'Tis the season to be jolly, a delicious word for my favourite state.
In honour of jollity (joviality, jocundity, or jocosity if you prefer)
allow me to offer obscure words for verbivores to eat, drink and make merry with this Christmas.
And there's a drunken parlour game at the end. Wassail!
festical: an old Sussex word for a feast
peg-away: to eat or drink voraciously
manducation: the act of eating
gulosity: greed in eating
burnish: to grow fat
bumboo: ‘a mysterious compound of spirituous liquors’
huckle-my-buff: beer, eggs and brandy
husser-and-squencher: a pot of beer with a dram of gin in it
flip: beer, rum, and sugar, heated with a red-hot iron
stingo: strong ale
heavy wet: strong ale mixed with porter
And be merry
fresh: not quite drunk, but rather noisy
concerned in liquor: drunk
curious: unsteadily drunk
There are thousands of English language terms for inebriation...more here.
Bonus parlour game [parlour not included]
There are so many things we could be as drunk as that guessing them, or - even better - making new ones up, ought to be Christmas parlour games. I’ll leave that with you. Enjoy.
Are you as drunk as...?
Chloe (said to refer to a nude portrait)
A fiddler’s whippet (I treacled this one up a bit)
A boiled owl
David’s sow (any sow will do, but David's had six legs)
A ship’s cat
Hell (or Hull)
A fart in a vacuum cleaner (found online, therefore true)
A [insert national stereotype]
A [insert favourite sweary word]
A pickled egg (I made that one up)

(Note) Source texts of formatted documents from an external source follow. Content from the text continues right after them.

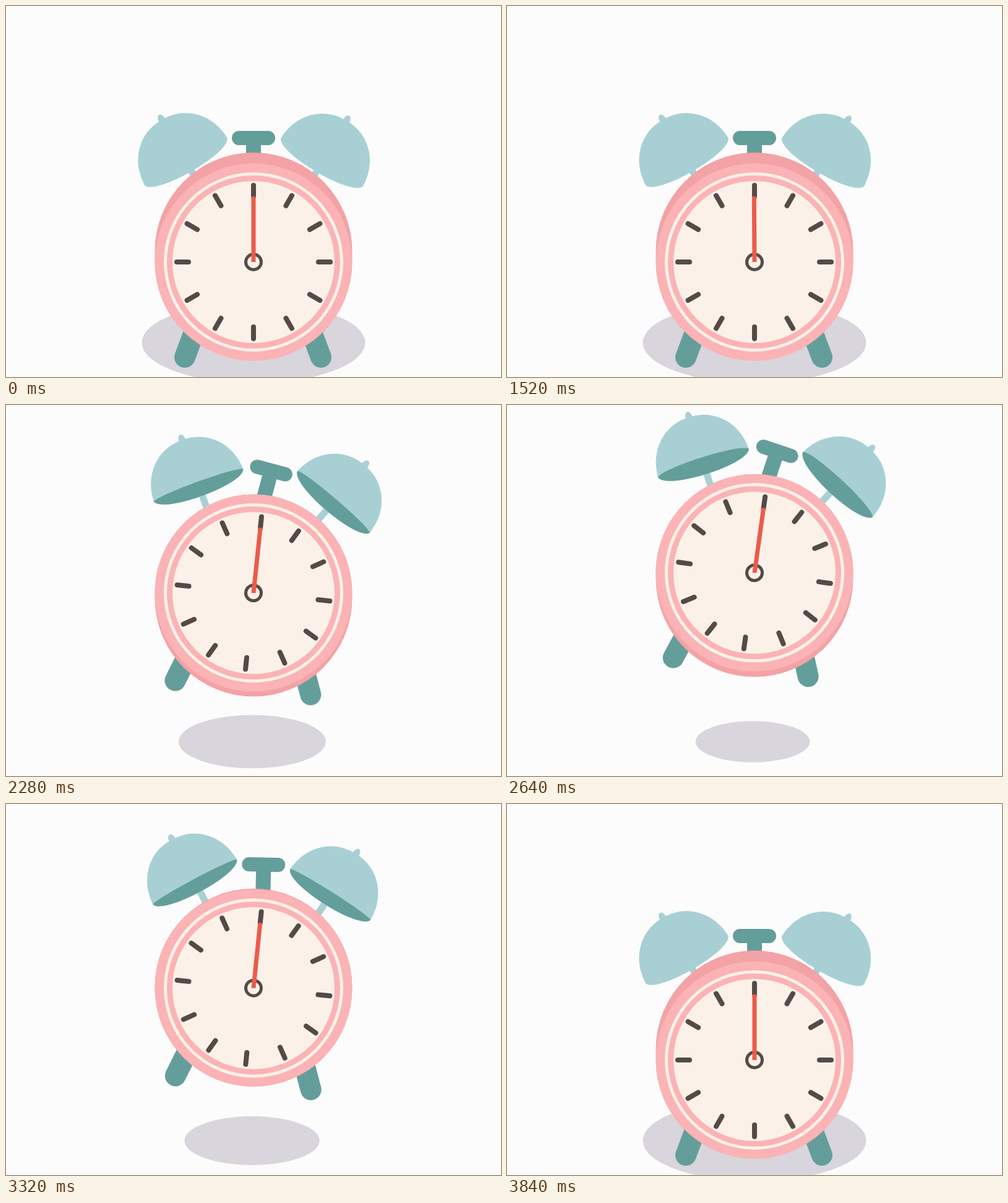
An HTML page for the animation above (4000 ms loop, 800 by 600 pixels).

```html
<!DOCTYPE html>
<html lang="en">
<head>
<meta charset="utf-8">
<title>Alarm clock</title>
<style>
  html, body { margin: 0; width: 100%; height: 100%; overflow: hidden; background: #fcfcfc; }
  svg { display: block; width: 100vw; height: 100vh; }
  .teal { fill: #649e9a; }
  .bell { fill: #a8d0d4; }
  .dome { stroke: #a8d0d4; stroke-width: 2; stroke-linejoin: round; }
  .ink { stroke: #544a47; fill: none; }
</style>
</head>
<body>
<svg viewBox="0 0 800 600">
  <defs>
    <g id="leg"><rect x="-17" y="-60" width="34" height="77" rx="17"/></g>
    <g id="cup">
      <rect x="-5.5" y="0" width="11" height="52"/>
      <ellipse cx="0" cy="-78" rx="5.5" ry="9"/>
      <path class="dome" d="M-76,0 C-74,-45 -43,-77 0,-77 C43,-77 74,-45 76,0 C68,23 -68,23 -76,0Z"/>
    </g>
  </defs>
  <ellipse id="shadow" cy="544.5" fill="#d8d5dc"/>
  <g id="clock">
    <g id="legs" class="teal">
      <use href="#leg" transform="translate(-111,154) rotate(20.5)"/>
      <use href="#leg" transform="translate(109,154) rotate(-20.5)"/>
    </g>
    <g id="left" class="bell"><use href="#cup"/><path class="lens teal"/></g>
    <g id="right" class="bell"><use href="#cup"/><path class="lens teal"/></g>
    <g id="button" class="teal">
      <rect x="-35" y="-62" width="70" height="23" rx="11.5"/>
      <rect x="-12" y="-45" width="24" height="50"/>
    </g>
    <line id="back" x1="0" y1="0" x2="0" stroke="#f3a2a6" stroke-width="319" stroke-linecap="round"/>
    <circle r="159.5" fill="#fbb3b5"/>
    <circle r="142.5" fill="none" stroke="#fcf1e8" stroke-width="5"/>
    <circle r="131" fill="#fcf1e8"/>
    <g id="dial">
      <g id="ticks" class="ink" stroke-width="8" stroke-linecap="round"></g>
      <circle class="ink" r="12.5" stroke-width="5"/>
      <rect id="hand" x="-3.5" y="-106" width="7" height="106" fill="#ec5a4c"/>
    </g>
  </g>
</svg>
<script>
const LOOP = 4000, STEP = 40, SPIN = 1555, GROUND = 585;
const $ = id => document.getElementById(id);
const set = (id, attrs) => {
  for (const k in attrs) $(id).setAttribute(k, attrs[k]);
};
const place = (id, transform) => set(id, { transform });

for (let a = 0; a < 360; a += 30) {
  const tick = document.createElementNS("http://www.w3.org/2000/svg", "path");
  tick.setAttribute("d", "M0,-105V-124");
  tick.setAttribute("transform", `rotate(${a})`);
  $("ticks").append(tick);
}

// Smooth curve through [time, value] keys, without overshoot.
function track(...keys) {
  const slope = i => (keys[i + 1][1] - keys[i][1]) / (keys[i + 1][0] - keys[i][0]);
  const tangent = i => {
    if (i === 0 || i === keys.length - 1) return 0;
    const a = slope(i - 1), b = slope(i);
    return a * b <= 0 ? 0 : 2 * a * b / (a + b);
  };
  return t => {
    const n = keys.length - 1;
    if (t <= keys[0][0]) return keys[0][1];
    if (t >= keys[n][0]) return keys[n][1];
    let i = 0;
    while (t > keys[i + 1][0]) i++;
    const [t0, v0] = keys[i], [t1, v1] = keys[i + 1];
    const d = t1 - t0, s = (t - t0) / d, r = 1 - s;
    return v0 * r * r * (1 + 2 * s) + v1 * s * s * (3 - 2 * s)
      + d * s * r * (r * tangent(i) - s * tangent(i + 1));
  };
}

const height = track([2040, 414], [2240, 315], [2280, 304], [2560, 275], [2820, 267],
  [3040, 276], [3360, 302], [3520, 332], [3600, 362], [3690, 414]);
const lean = track([2040, 0], [2280, 6], [2700, 8], [3040, 7.4], [3360, 5.6], [3520, 4.5], [3690, 0]);
const wobble = track([2040, 0], [2180, 10], [2280, 4], [2480, -11], [2700, 8], [2900, -10],
  [3040, -5], [3160, 8], [3320, -4], [3520, 10], [3690, 0]);
const depth = track([2040, -17.5], [2280, 8], [2700, 9], [3040, 7.5], [3360, -3], [3520, -11], [3690, -17.5]);
const rim = track([2040, 17], [2280, -6], [2700, -10], [3040, -9], [3360, -4], [3520, 0], [3690, 17]);
const spread = track([2040, 180.5], [2280, 119], [2560, 97], [2820, 86], [3040, 90],
  [3360, 113], [3520, 137], [3690, 180.5]);
const squash = track([1560, 0], [1680, 0.06], [1900, 0.17], [2080, 0], [3690, 0], [3740, 0.1], [3840, 0]);

const easeInOut = p => p < 0.5 ? 2 * p * p : 1 - 2 * (1 - p) * (1 - p);

function draw(t) {
  const y = height(t), turn = lean(t), w = wobble(t), q = squash(t), rx = spread(t);
  const upper = rim(t) * 4 / 3;

  set("shadow", { cx: 400 - 6 * (1 - rx / 180.5), rx, ry: rx * 0.361 });
  place("clock", `translate(400,${GROUND}) scale(${1 + q},${1 - 0.8 * q}) translate(0,${y - GROUND})`);
  place("legs", `rotate(${turn})`);
  place("dial", `rotate(${turn})`);
  place("left", `rotate(${turn - 35}) translate(0,-153) rotate(${5 + w}) translate(0,-43)`);
  place("right", `rotate(${turn + 35.5}) translate(0,-153) rotate(${w - 5}) translate(0,-43)`);
  place("button", `rotate(${turn}) translate(0,-150) rotate(${1.7 * w + 0.35 * turn - turn * (turn ? 0 : 1)})`);
  set("back", { y2: depth(t) });
  place("hand", `rotate(${360 * easeInOut(Math.min(t / SPIN, 1))})`);

  for (const lens of document.querySelectorAll(".lens")) {
    lens.setAttribute("d", `M-77,0 C-68,${upper} 68,${upper} 77,0 C68,24 -68,24 -77,0Z`);
    lens.style.display = rim(t) > 16.5 ? "none" : "";
  }
}

const start = performance.now();
function frame() {
  const t = (performance.now() - start) % LOOP;
  draw(Math.floor(t / STEP) * STEP);
  requestAnimationFrame(frame);
}
frame();
</script>
</body>
</html>
```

Wishing all a jolly Christmas filled with delicious words - here's a festive Victorian jellyfish.
Main art: Carl Larsson's A Christmas Eve via Wikimedia Commons